**Dataset records**
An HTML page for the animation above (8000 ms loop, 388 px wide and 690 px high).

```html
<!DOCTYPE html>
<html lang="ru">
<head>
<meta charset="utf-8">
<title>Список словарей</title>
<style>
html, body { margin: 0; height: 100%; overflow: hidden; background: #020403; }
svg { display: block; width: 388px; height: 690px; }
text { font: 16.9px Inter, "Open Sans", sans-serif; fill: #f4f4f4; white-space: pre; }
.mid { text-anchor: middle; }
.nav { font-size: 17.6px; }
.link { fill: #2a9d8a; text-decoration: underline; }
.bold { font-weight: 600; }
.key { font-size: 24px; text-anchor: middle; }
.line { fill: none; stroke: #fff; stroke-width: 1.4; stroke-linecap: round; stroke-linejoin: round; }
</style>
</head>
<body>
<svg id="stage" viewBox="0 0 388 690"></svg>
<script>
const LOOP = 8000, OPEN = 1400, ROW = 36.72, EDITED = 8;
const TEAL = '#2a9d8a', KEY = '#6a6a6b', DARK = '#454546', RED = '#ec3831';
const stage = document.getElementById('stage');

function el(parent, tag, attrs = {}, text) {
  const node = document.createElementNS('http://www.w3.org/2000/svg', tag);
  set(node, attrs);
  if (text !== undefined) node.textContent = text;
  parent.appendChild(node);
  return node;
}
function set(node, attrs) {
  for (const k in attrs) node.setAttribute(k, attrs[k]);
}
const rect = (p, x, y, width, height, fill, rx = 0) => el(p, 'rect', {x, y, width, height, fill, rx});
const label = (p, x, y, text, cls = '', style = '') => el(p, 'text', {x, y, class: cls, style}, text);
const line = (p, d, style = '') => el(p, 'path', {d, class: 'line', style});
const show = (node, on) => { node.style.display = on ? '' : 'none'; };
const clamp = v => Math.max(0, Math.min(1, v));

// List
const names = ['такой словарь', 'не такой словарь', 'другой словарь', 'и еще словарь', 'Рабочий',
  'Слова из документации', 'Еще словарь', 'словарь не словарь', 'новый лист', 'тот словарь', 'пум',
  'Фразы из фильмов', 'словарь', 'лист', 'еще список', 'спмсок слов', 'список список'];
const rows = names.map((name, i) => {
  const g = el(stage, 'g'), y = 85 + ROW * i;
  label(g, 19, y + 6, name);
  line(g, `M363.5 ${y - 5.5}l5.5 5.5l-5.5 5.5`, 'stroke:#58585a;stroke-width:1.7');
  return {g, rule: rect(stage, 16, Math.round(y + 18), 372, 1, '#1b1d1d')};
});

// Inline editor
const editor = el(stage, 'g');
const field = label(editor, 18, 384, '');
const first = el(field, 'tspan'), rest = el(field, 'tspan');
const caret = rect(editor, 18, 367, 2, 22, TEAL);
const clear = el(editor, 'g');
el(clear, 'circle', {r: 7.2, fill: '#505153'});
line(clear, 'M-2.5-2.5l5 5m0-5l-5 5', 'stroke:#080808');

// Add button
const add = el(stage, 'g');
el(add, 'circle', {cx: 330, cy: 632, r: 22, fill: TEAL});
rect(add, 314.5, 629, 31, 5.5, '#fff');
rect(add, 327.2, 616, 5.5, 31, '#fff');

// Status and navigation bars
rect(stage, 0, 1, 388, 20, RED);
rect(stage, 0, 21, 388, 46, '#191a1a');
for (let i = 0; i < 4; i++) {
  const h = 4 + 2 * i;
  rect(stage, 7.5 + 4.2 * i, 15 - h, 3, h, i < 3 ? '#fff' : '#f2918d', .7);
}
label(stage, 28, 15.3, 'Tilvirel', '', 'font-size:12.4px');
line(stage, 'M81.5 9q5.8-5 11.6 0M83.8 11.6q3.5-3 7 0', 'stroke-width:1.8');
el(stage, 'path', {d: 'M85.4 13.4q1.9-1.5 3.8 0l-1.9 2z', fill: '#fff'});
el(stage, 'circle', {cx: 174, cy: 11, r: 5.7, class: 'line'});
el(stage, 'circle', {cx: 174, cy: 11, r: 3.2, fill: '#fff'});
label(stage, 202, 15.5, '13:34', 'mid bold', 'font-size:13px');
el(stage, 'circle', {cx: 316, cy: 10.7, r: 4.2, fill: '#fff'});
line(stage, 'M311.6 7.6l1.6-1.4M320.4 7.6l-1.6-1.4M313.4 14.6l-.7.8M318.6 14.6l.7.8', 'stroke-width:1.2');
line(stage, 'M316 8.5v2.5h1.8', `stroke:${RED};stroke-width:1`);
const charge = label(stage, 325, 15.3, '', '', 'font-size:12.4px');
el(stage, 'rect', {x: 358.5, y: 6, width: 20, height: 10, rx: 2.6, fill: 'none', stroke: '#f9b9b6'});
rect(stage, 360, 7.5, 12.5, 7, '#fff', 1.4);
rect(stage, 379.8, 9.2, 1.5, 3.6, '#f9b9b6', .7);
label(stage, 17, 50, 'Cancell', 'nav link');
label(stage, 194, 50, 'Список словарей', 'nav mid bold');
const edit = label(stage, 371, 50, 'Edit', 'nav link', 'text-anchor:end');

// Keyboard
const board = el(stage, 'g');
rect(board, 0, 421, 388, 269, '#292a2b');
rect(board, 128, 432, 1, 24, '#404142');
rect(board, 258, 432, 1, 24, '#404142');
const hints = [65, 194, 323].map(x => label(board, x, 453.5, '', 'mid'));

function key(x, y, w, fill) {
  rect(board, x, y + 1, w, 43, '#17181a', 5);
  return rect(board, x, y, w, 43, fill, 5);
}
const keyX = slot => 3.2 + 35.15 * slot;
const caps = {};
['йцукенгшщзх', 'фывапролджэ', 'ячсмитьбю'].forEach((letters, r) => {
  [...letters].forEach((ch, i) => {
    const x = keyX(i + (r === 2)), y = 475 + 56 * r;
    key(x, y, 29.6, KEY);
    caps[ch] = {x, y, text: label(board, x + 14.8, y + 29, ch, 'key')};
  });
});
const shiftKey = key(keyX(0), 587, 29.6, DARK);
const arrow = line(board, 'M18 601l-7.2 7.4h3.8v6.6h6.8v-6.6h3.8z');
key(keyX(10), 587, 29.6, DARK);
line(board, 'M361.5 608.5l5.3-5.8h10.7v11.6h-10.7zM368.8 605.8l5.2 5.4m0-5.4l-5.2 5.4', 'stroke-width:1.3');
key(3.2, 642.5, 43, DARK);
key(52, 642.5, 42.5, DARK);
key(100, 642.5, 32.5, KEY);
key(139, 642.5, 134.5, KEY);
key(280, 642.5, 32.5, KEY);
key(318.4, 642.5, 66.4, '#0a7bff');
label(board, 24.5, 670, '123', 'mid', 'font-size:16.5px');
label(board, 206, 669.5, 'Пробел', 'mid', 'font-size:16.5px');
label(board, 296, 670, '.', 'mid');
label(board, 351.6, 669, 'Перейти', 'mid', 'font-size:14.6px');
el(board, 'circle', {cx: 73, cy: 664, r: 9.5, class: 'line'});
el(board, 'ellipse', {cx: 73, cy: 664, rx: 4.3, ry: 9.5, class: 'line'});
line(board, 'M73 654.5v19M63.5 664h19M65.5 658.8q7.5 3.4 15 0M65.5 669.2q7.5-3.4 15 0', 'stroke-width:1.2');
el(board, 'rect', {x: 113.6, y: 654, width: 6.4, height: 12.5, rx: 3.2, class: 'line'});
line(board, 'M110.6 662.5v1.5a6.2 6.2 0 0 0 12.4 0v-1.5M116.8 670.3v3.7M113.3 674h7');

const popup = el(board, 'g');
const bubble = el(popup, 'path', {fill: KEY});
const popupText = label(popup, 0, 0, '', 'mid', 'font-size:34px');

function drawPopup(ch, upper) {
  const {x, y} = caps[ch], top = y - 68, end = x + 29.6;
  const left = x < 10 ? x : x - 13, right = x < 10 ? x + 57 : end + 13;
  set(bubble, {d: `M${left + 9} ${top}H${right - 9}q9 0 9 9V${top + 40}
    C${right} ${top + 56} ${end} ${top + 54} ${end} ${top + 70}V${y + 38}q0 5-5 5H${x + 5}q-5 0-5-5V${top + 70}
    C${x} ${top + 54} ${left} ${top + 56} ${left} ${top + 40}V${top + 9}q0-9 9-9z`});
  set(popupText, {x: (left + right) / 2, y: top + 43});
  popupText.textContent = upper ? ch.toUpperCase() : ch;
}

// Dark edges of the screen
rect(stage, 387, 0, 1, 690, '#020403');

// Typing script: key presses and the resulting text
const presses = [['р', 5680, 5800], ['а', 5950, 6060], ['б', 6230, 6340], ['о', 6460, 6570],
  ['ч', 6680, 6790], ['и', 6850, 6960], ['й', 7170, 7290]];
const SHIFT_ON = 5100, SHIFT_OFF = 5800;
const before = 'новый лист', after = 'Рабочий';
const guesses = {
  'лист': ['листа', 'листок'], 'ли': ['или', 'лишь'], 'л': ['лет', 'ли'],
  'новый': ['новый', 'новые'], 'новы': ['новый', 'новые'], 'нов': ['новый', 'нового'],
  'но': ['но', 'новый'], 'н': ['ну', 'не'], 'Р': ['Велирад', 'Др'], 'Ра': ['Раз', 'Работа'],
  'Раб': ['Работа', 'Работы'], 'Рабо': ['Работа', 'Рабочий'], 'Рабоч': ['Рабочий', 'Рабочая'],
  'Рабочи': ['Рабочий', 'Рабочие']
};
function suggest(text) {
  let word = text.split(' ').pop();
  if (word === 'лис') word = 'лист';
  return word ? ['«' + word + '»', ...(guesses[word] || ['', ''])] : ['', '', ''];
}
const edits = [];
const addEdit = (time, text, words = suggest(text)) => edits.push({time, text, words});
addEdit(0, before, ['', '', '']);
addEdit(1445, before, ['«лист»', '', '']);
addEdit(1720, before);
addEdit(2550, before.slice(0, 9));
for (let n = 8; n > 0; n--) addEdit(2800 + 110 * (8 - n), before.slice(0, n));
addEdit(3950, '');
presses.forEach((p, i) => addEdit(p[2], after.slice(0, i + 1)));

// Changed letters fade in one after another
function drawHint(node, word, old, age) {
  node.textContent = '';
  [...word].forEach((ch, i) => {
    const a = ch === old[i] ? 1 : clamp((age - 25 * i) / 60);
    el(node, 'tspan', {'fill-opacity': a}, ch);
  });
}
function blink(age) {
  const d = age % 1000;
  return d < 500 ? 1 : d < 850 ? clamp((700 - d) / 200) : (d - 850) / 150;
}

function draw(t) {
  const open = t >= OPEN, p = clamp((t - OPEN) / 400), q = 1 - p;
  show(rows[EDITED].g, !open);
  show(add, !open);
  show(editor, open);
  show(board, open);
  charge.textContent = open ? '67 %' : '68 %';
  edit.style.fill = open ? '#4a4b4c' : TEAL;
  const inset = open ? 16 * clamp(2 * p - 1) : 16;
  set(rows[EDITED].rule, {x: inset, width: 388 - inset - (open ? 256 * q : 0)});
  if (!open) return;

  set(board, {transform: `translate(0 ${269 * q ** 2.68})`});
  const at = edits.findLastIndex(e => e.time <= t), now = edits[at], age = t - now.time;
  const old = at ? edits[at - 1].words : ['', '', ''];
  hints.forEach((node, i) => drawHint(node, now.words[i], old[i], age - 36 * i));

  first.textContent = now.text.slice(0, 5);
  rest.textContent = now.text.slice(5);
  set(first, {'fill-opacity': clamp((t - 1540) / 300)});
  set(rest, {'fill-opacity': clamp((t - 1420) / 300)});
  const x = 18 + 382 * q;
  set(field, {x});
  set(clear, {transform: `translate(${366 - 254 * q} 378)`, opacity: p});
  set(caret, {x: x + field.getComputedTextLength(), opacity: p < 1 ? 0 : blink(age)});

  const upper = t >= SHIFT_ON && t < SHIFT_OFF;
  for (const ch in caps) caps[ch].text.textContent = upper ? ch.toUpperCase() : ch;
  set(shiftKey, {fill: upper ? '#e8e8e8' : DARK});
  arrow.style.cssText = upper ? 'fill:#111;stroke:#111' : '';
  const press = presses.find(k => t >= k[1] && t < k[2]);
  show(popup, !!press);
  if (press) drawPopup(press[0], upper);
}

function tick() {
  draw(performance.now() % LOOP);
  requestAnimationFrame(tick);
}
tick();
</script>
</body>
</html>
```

**Exercise aim**
Look through the entries and copy every line in which the string "node" appears.

**Task response**
  const node = document.createElementNS('http://www.w3.org/2000/svg', tag);
  set(node, attrs);
  if (text !== undefined) node.textContent = text;
  parent.appendChild(node);
  return node;
function set(node, attrs) {
  for (const k in attrs) node.setAttribute(k, attrs[k]);
const show = (node, on) => { node.style.display = on ? '' : 'none'; };
function drawHint(node, word, old, age) {
  node.textContent = '';
    el(node, 'tspan', {'fill-opacity': a}, ch);
  hints.forEach((node, i) => drawHint(node, now.words[i], old[i], age - 36 * i));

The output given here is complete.